What makes Schmidt’s poem such a pleasure is the enumeration of crime upon crime, the devilish voice of the speaker, and the comic musicality of the meter, rhythm and rhyme. And of course Schmidt’s own indulged humour, recognisable to most parents, who try not to laugh, whilst attempting to correct their wayward offspring.
The translators of this poem have really taken up Schmidt’s example. The judges thoroughly enjoyed the sense of fun and inventiveness of the translators. There were so many excellent translations to choose from. It was with regret that we had to eliminate many. For this reason we ended up choosing two winners, David Colmer and Paul Vincent. Renée Delhez, and Sadiqa de Meijer also produced lovely translations.
The two winners are interesting in that they demonstrate entirely different approaches to the translation of the poem. David Colmer has captured the sense of fun in the original, inventing calumny upon calumny, and in doing so almost creating a new poem. Together with a number of the translators he felt the need to update the poem, whereby the milkman and his horse disappear.

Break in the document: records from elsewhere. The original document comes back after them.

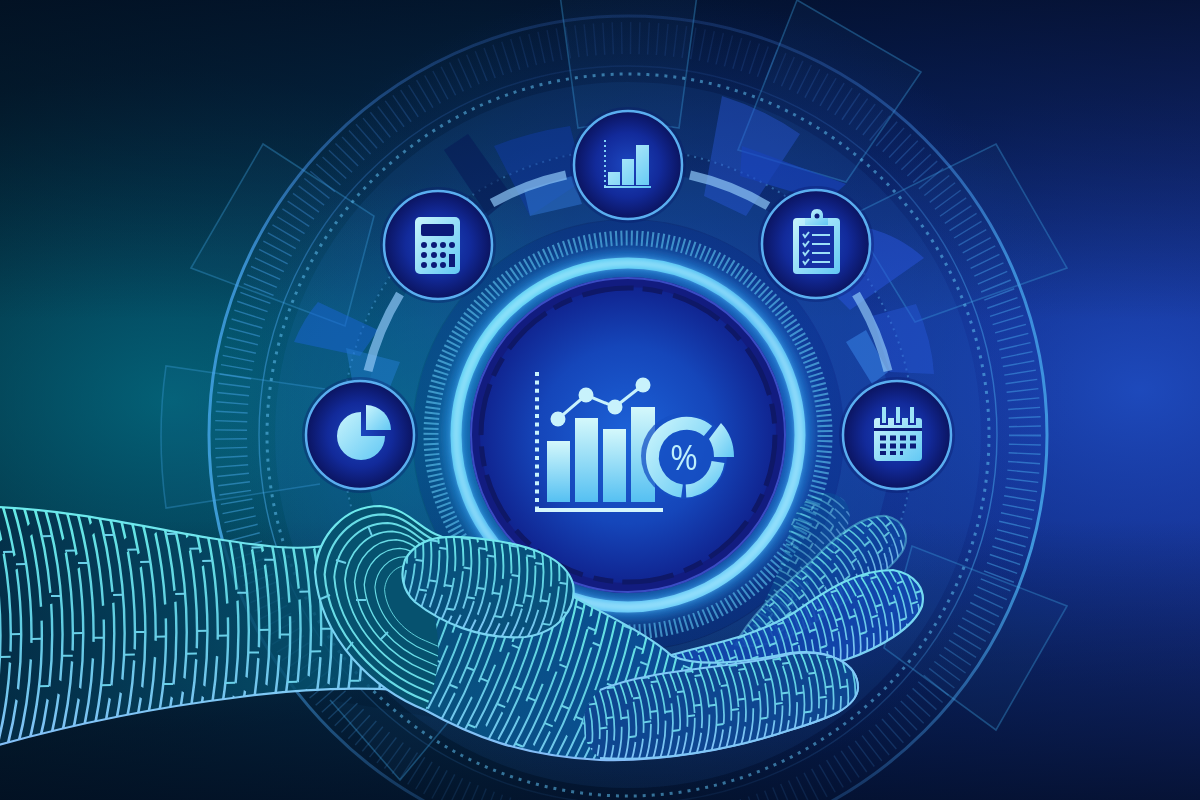
<!DOCTYPE html>
<html lang="en">
<head>
<meta charset="utf-8">
<title>Analytics in hand</title>
<style>
:root{--ink:#031426;--navy:#0b1a78;--ice:#bdeffc;--link:#6ad0e8}
html,body{margin:0;width:1200px;height:800px;overflow:hidden;background:var(--ink)}
svg{display:block}
.thread{fill:none;stroke:url(#thread);stroke-width:2.1}
.link{fill:none;stroke:var(--link);stroke-width:2;vector-effect:non-scaling-stroke}
.edge{fill:none;stroke:url(#edgeTone);stroke-width:2.2}
.ice{fill:url(#icon)}
.frame{fill:#2f8fe0;fill-opacity:.04;stroke:#3c9cd8;stroke-opacity:.38;stroke-width:1.6}
.percent{font:400 34px "Open Sans",Inter,sans-serif;fill:var(--ice);text-anchor:middle}
</style>
</head>
<body>
<svg width="1200" height="800" viewBox="0 0 1200 800" role="img" aria-label="Wireframe hand holding a glowing analytics dial">
<defs>
  <linearGradient id="base"><stop offset="0" stop-color="#04283a"/><stop offset=".4" stop-color="#06385f"/><stop offset=".7" stop-color="#0a2a78"/><stop offset="1" stop-color="#15308c"/></linearGradient>
  <linearGradient id="shade" x2="0" y2="1"><stop offset="0" stop-color="#020a1c" stop-opacity=".74"/><stop offset=".4" stop-color="#020a1c" stop-opacity="0"/><stop offset=".65" stop-color="#020a1c" stop-opacity="0"/><stop offset="1" stop-color="#020a1c" stop-opacity=".76"/></linearGradient>
  <radialGradient id="teal"><stop offset="0" stop-color="#03788c" stop-opacity=".68"/><stop offset="1" stop-color="#036a80" stop-opacity="0"/></radialGradient>
  <radialGradient id="royal"><stop offset="0" stop-color="#2050c8" stop-opacity=".8"/><stop offset="1" stop-color="#1838a8" stop-opacity="0"/></radialGradient>
  <radialGradient id="disc"><stop offset="0" stop-color="#1c62d8"/><stop offset=".6" stop-color="#1546ba"/><stop offset="1" stop-color="#102490"/></radialGradient>
  <radialGradient id="badge"><stop offset="0" stop-color="#1c47c0"/><stop offset=".6" stop-color="#122a9a"/><stop offset="1" stop-color="#0b1460"/></radialGradient>
  <linearGradient id="icon" x2="1" y2="1"><stop offset="0" stop-color="#c8f4fc"/><stop offset="1" stop-color="#62c8f4"/></linearGradient>
  <linearGradient id="bar" x2="0" y2="1"><stop offset="0" stop-color="#d4f8fb"/><stop offset="1" stop-color="#55c0f2"/></linearGradient>
  <linearGradient id="ring" x2="1" y2="1"><stop offset="0" stop-color="#5ad8f4"/><stop offset=".5" stop-color="#46b4f2"/><stop offset="1" stop-color="#6fd4fa"/></linearGradient>
  <linearGradient id="outer" x2="0" y2="1"><stop offset="0" stop-color="#3a70d0" stop-opacity=".22"/><stop offset=".3" stop-color="#44a0e8" stop-opacity=".8"/><stop offset=".65" stop-color="#4ab0f0" stop-opacity=".8"/><stop offset="1" stop-color="#3a80d0" stop-opacity=".15"/></linearGradient>
  <linearGradient id="thread" gradientUnits="userSpaceOnUse" x1="0" y1="-50" x2="0" y2="50"><stop offset="0" stop-color="#66ece6"/><stop offset=".5" stop-color="#60cce2"/><stop offset="1" stop-color="#84c0f8"/></linearGradient>
  <linearGradient id="edgeTone" gradientUnits="userSpaceOnUse" x1="0" y1="500" x2="0" y2="760"><stop offset="0" stop-color="#6cecec"/><stop offset="1" stop-color="#84bcf8"/></linearGradient>
  <linearGradient id="skin" gradientUnits="userSpaceOnUse" x1="0" y1="0" x2="920" y2="0"><stop offset="0" stop-color="#04304a"/><stop offset=".35" stop-color="#065270"/><stop offset=".65" stop-color="#0a4f90"/><stop offset="1" stop-color="#1444b0"/></linearGradient>
  <filter id="glow" x="-30%" y="-30%" width="160%" height="160%"><feGaussianBlur stdDeviation="9"/></filter>
  <filter id="soft" x="-30%" y="-30%" width="160%" height="160%"><feGaussianBlur stdDeviation="3"/></filter>

  <!-- maze thread: one tile, repeated along the limb -->
  <g id="tile">
    <path class="thread" pathLength="100" stroke-dasharray="24 5 44 4 23 0" d="M0-52C22-20 22 20 0 52"/>
    <path class="thread" pathLength="100" stroke-dasharray="56 6 38 0" d="M9-52C31-20 31 20 9 52"/>
    <path class="thread" pathLength="100" stroke-dasharray="12 4 27 5 52 0" d="M18-52C40-20 40 20 18 52"/>
    <path class="thread" pathLength="100" stroke-dasharray="38 4 30 5 23 0" d="M27-52C49-20 49 20 27 52"/>
    <path class="thread" pathLength="100" stroke-dasharray="70 5 25 0" d="M36-52C58-20 58 20 36 52"/>
    <path class="thread" pathLength="100" stroke-dasharray="18 5 36 4 37 0" d="M45-52C67-20 67 20 45 52"/>
    <path class="link" d="M13-25h9M25 5h9M36-36h9M31 24h9M52 12h9M56-30h9M61 3h9M43-12h9"/>
  </g>
  <g id="tile2"><use href="#tile"/><use href="#tile" x="54"/></g>
  <g id="tile4"><use href="#tile2"/><use href="#tile2" x="108"/></g>
  <g id="weave"><use href="#tile4"/><use href="#tile4" x="216"/></g>

  <path id="forearm" d="M-5 507C70 510 140 526 210 538C260 546 300 552 335 544L400 690C340 686 290 690 240 697C150 708 70 725-5 746Z"/>
  <path id="palm" d="M315 572C318 535 345 506 380 506C408 508 420 530 440 536L572 596C608 616 648 634 672 656C700 668 745 662 790 653C830 648 858 664 858 688C856 708 830 718 790 730C730 750 660 762 600 760C520 756 470 735 425 710C375 690 320 640 315 572Z"/>
  <path id="mound" d="M440 536C420 530 408 508 380 506C345 506 318 535 315 572C320 640 375 690 425 710C440 680 442 640 432 606Z"/>
  <path id="thumb" d="M405 560C420 532 455 535 490 540C530 545 566 558 573 584C577 608 560 632 525 637C480 640 440 622 415 602C402 590 400 574 405 560Z"/>
  <path id="index" d="M600 690C650 668 740 668 790 654C830 648 858 664 858 688C856 708 830 718 790 730C730 750 660 762 600 758C575 740 580 705 600 690Z"/>
  <path id="middle" d="M655 660C700 645 750 640 795 612C832 586 860 570 893 570C916 574 926 590 922 606C914 628 880 648 845 660C800 672 730 682 670 676Z"/>
  <path id="third" d="M735 645C752 612 785 585 815 558C842 530 866 515 886 516C904 520 911 536 902 552C886 576 850 598 815 622C795 636 765 650 735 645Z"/>
  <path id="little" d="M748 632C766 600 782 570 788 535C796 503 814 488 834 494C853 501 853 520 843 536C825 566 800 594 782 622Z"/>
  <clipPath id="forearmClip"><use href="#forearm"/></clipPath>
  <clipPath id="palmClip"><use href="#palm"/></clipPath>
  <clipPath id="moundClip"><use href="#mound"/></clipPath>
  <clipPath id="thumbClip"><use href="#thumb"/></clipPath>
  <clipPath id="indexClip"><use href="#index"/></clipPath>
  <clipPath id="middleClip"><use href="#middle"/></clipPath>
  <clipPath id="thirdClip"><use href="#third"/></clipPath>
  <clipPath id="littleClip"><use href="#little"/></clipPath>
  <path id="fold" d="M440 536C420 530 408 508 380 506C345 506 318 535 315 572C320 640 375 690 425 710L480 734" fill="none" stroke="#68dce6" stroke-width="2.4"/>
  <g id="disk"><circle r="58" fill="#0a1c6a" opacity=".35"/><circle r="54" fill="url(#badge)" stroke="#5aaef0" stroke-width="2.5"/></g>
</defs>

<g id="background">
  <rect width="1200" height="800" fill="url(#base)"/>
  <ellipse cx="170" cy="400" rx="480" ry="330" fill="url(#teal)"/>
  <ellipse cx="1140" cy="390" rx="430" ry="300" fill="url(#royal)"/>
  <rect width="1200" height="800" fill="url(#shade)"/>
  <ellipse cx="650" cy="390" rx="430" ry="400" fill="url(#royal)" opacity=".75"/>
  <ellipse cx="420" cy="430" rx="230" ry="250" fill="url(#teal)" opacity=".7"/>
</g>

<g id="frames">
  <path class="frame" d="M325 389L166 366Q156 436 166 508L320 484"/>
  <path class="frame" d="M191 268L263 144L374 216L345 326Z"/>
  <path class="frame" d="M996 144L1067 268L915 322L850 216Z"/>
  <path class="frame" d="M1067 606L996 730L884 648L912 546Z"/>
  <path class="frame" d="M797 0L921 72L846 182L738 150Z"/>
  <path class="frame" d="M560-5L578 128Q628 120 679 128L697-5"/>
  <path class="frame" d="M330 700L400 780L450 720"/>
</g>

<g id="dial" fill="none">
  <circle cx="628" cy="435" r="419" stroke="url(#outer)" stroke-width="3"/>
  <circle cx="628" cy="435" r="397" stroke="url(#outer)" stroke-opacity=".6" stroke-width="32" stroke-dasharray="1.4 7.6"/>
  <circle cx="628" cy="435" r="369" stroke="url(#outer)" stroke-opacity=".6" stroke-width="1.4"/>
  <circle cx="628" cy="435" r="361" stroke="#5fc0f0" stroke-opacity=".55" stroke-width="3" stroke-dasharray="3 6"/>
  <circle cx="628" cy="435" r="320" stroke="#3c8cf0" stroke-opacity=".08" stroke-width="66"/>
  <circle cx="628" cy="435" r="286" stroke="#60b8f4" stroke-opacity=".4" stroke-width="2" stroke-dasharray="2 5"/>
  <circle cx="628" cy="435" r="240" stroke="#2a90e0" stroke-opacity=".12" stroke-width="48"/>
</g>

<g id="sectors">
  <g opacity=".8">
    <path d="M444 150L468 134L512 196L488 216Z" fill="#081a58" opacity=".7"/>
    <path d="M494 146Q530 132 570 126L584 180L530 216Z" fill="#123ca8" opacity=".6"/>
    <path d="M524 190L572 176L582 204L530 216Z" fill="#3a86ec" opacity=".5"/>
    <path d="M722 96Q766 110 800 134L746 216L704 196Z" fill="#2c5ce0" opacity=".5"/>
    <path d="M742 146L846 184L826 202L740 176Z" fill="#1c46c8" opacity=".7"/>
    <path d="M868 228Q900 236 924 258L850 310L836 296Z" fill="#2a58e0" opacity=".6"/>
    <path d="M872 316L916 304Q932 340 934 374L890 372Z" fill="#2a5ce0" opacity=".5"/>
    <path d="M846 342L866 330L888 372L872 384Z" fill="#3f8cf0" opacity=".6"/>
    <path d="M294 342Q304 318 318 302L378 330L360 356Z" fill="#1b66d8" opacity=".6"/>
    <path d="M346 348L400 362L384 402L352 380Z" fill="#2a86e4" opacity=".5"/>
  </g>
  <path d="M368 371A268 268 0 0 1 400 294M492 203A268 268 0 0 1 566 175M690 175A268 268 0 0 1 768 206M856 294A268 268 0 0 1 888 371" fill="none" stroke="#8fc8f8" stroke-width="9" opacity=".7"/>
</g>

<g id="core" fill="none">
  <circle cx="628" cy="435" r="215" fill="#0b3d98" fill-opacity=".3"/>
  <circle cx="628" cy="435" r="197" stroke="#5cc0ec" stroke-opacity=".65" stroke-width="15" stroke-dasharray="2 3.2"/>
  <circle cx="628" cy="435" r="172" stroke="#2a9cf0" stroke-width="18" filter="url(#glow)"/>
  <circle cx="628" cy="435" r="172" stroke="url(#ring)" stroke-width="11"/>
  <circle cx="628" cy="435" r="172" stroke="#c4f4ff" stroke-width="4" filter="url(#soft)"/>
  <circle cx="628" cy="435" r="158" fill="#121c80"/>
  <circle cx="628" cy="435" r="148" fill="url(#disc)"/>
  <circle cx="628" cy="435" r="147" stroke="#0e1868" stroke-width="5" stroke-dasharray="52 9 20 11.3"/>
  <circle cx="628" cy="435" r="157" stroke="#3a4cc4" stroke-width="2"/>
</g>

<g id="chart">
  <path d="M537 372V508" stroke="#c8f2fc" stroke-width="4" stroke-dasharray="4 4.4"/>
  <rect x="535" y="508" width="128" height="4" fill="#d4f6fc"/>
  <g fill="url(#bar)">
    <rect x="547" y="441" width="23" height="61"/><rect x="575" y="418" width="23" height="84"/><rect x="603" y="429" width="23" height="73"/><rect x="631" y="407" width="24" height="95"/>
  </g>
  <path d="M558 419L586 395L615 407L643 385" fill="none" stroke="#c8f2fc" stroke-width="3"/>
  <g fill="#c8f2fc"><circle cx="558" cy="419" r="7.5"/><circle cx="586" cy="395" r="7.5"/><circle cx="615" cy="407" r="7.5"/><circle cx="643" cy="385" r="7.5"/></g>
  <circle cx="684" cy="456" r="43" fill="#1650c4" opacity=".75"/>
  <g fill="none" stroke="url(#icon)" stroke-width="13">
    <path d="M682 491A34 34 0 1 1 708 431"/><path d="M718 462A34 34 0 0 1 686 491"/>
  </g>
  <path d="M709 439L721 423Q734 437 734 457H714Q714 447 709 439Z" class="ice"/>
  <text class="percent" x="684" y="470">%</text>
</g>

<g id="badges">
  <g transform="translate(628 165)"><use href="#disk"/>
    <path d="M-23-25V22" stroke="#7fd0f4" stroke-width="2" stroke-dasharray="2 3"/><path class="ice" d="M-24 21H23V23H-24ZM-20 7H-8V20H-20ZM-6-6H6V20H-6ZM8-20H21V20H8Z"/></g>
  <g transform="translate(438 245)"><use href="#disk"/>
    <rect class="ice" x="-23" y="-28" width="45" height="57" rx="5"/><rect x="-17" y="-21" width="33" height="12" rx="2" fill="var(--navy)"/>
    <g fill="none" stroke="var(--navy)" stroke-width="6" stroke-linecap="round" stroke-dasharray="0 10"><path d="M-14 0V21M-4 0V21M5 0V21M14 0V5"/></g><path d="M14 9V22" stroke="var(--navy)" stroke-width="6"/></g>
  <g transform="translate(816 244)"><use href="#disk"/>
    <rect class="ice" x="-23" y="-26" width="47" height="56" rx="4"/><rect x="-17" y="-18" width="35" height="42" fill="#1530a4"/>
    <path class="ice" d="M-11-26H-5Q-6-35 1-35T7-26H12V-19H-11Z"/><circle cx="1" cy="-28" r="2.5" fill="var(--navy)"/>
    <path d="M-4-9H14M-4 0H14M-4 9H14M-4 18H14" stroke="#9ce0f8" stroke-width="2"/>
    <path d="M-13-10L-11-7L-7-12M-13-1L-11 2L-7-3M-13 8L-11 11L-7 6M-13 17L-11 20L-7 15" fill="none" stroke="#9ce0f8" stroke-width="2"/></g>
  <g transform="translate(360 435)"><use href="#disk"/>
    <path class="ice" d="M1-23V1H25A24 24 0 1 1 1-23Z"/><path class="ice" d="M6-30A25 25 0 0 1 31-5H6Z"/></g>
  <g transform="translate(897 435)"><use href="#disk"/>
    <path class="ice" d="M-20-17H22Q25-17 25-14V22Q25 26 21 26H-19Q-23 26-23 22V-14Q-23-17-20-17Z"/><rect x="-23" y="-7" width="48" height="3" fill="var(--navy)"/>
    <path d="M-13-17V-10M1-17V-10M15-17V-10" stroke="#152c9c" stroke-width="8"/><path d="M-13-28V-12M1-28V-12M15-28V-12" stroke="#9ce4f8" stroke-width="4"/>
    <path d="M-17 3H20M-17 11H20" stroke="var(--navy)" stroke-width="5" stroke-dasharray="6 4"/><path d="M-17 18H6" stroke="var(--navy)" stroke-width="4" stroke-dasharray="6 4"/></g>
</g>

<g id="hand">
  <g opacity=".55"><use href="#little" fill="#0b5a9c" fill-opacity=".7"/>
    <g clip-path="url(#littleClip)"><use href="#weave" transform="translate(742 648) rotate(-60) scale(.75)"/></g></g>
  <g opacity=".88"><use href="#third" fill="#0e4aa4" fill-opacity=".8"/>
    <g clip-path="url(#thirdClip)"><use href="#weave" transform="translate(716 661) rotate(-39) scale(.78 .75)"/></g><use href="#third" class="edge" stroke-opacity=".5"/></g>
  <g><use href="#middle" fill="#1248b0" fill-opacity=".9"/>
    <g clip-path="url(#middleClip)"><use href="#weave" transform="translate(630 688) rotate(-19) scale(.78 1)"/></g><use href="#middle" class="edge"/></g>
  <g><use href="#forearm" fill="url(#skin)" fill-opacity=".85"/>
    <g clip-path="url(#forearmClip)"><use href="#weave" transform="translate(-60 628) rotate(-1) scale(1.15 2.5)"/></g>
    <use href="#forearm" class="edge"/></g>
  <g><use href="#palm" fill="url(#skin)"/>
    <g clip-path="url(#palmClip)"><use href="#weave" transform="translate(320 600) rotate(22) scale(.95 2.5)"/></g>
    <use href="#mound" fill="#06526f"/>
    <g clip-path="url(#moundClip)">
      <use href="#fold" transform="translate(38 54) scale(.91)"/><use href="#fold" transform="translate(76 108) scale(.82)"/><use href="#fold" transform="translate(115 162) scale(.73)"/><use href="#fold" transform="translate(153 216) scale(.64)"/><use href="#fold" transform="translate(191 270) scale(.55)"/><use href="#fold" transform="translate(230 324) scale(.46)"/><use href="#fold" transform="translate(268 378) scale(.37)"/>
      <path class="link" d="M318 600L330 595M345 652L353 642M336 560L346 563M368 526L372 536M380 640L388 632M356 600L366 600"/>
    </g>
    <use href="#palm" class="edge"/></g>
  <g><use href="#index" fill="#0e4690"/>
    <g clip-path="url(#indexClip)"><use href="#weave" transform="translate(556 722) rotate(-8) scale(.82 1.05)"/></g>
    <path d="M600 690C650 668 740 668 790 654C830 648 858 664 858 688C856 708 830 718 790 730C730 750 660 762 600 758" fill="none" stroke="#80c8f8" stroke-width="2"/></g>
  <g><use href="#thumb" fill="#08517c"/>
    <g clip-path="url(#thumbClip)"><use href="#weave" transform="translate(375 568) rotate(9) scale(.9 1.2)"/></g>
    <use href="#thumb" class="edge"/></g>
</g>
</svg>
</body>
</html>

Paul Vincent follows the original more closely, but creates an equally witty and playful translation in English.Paul Evans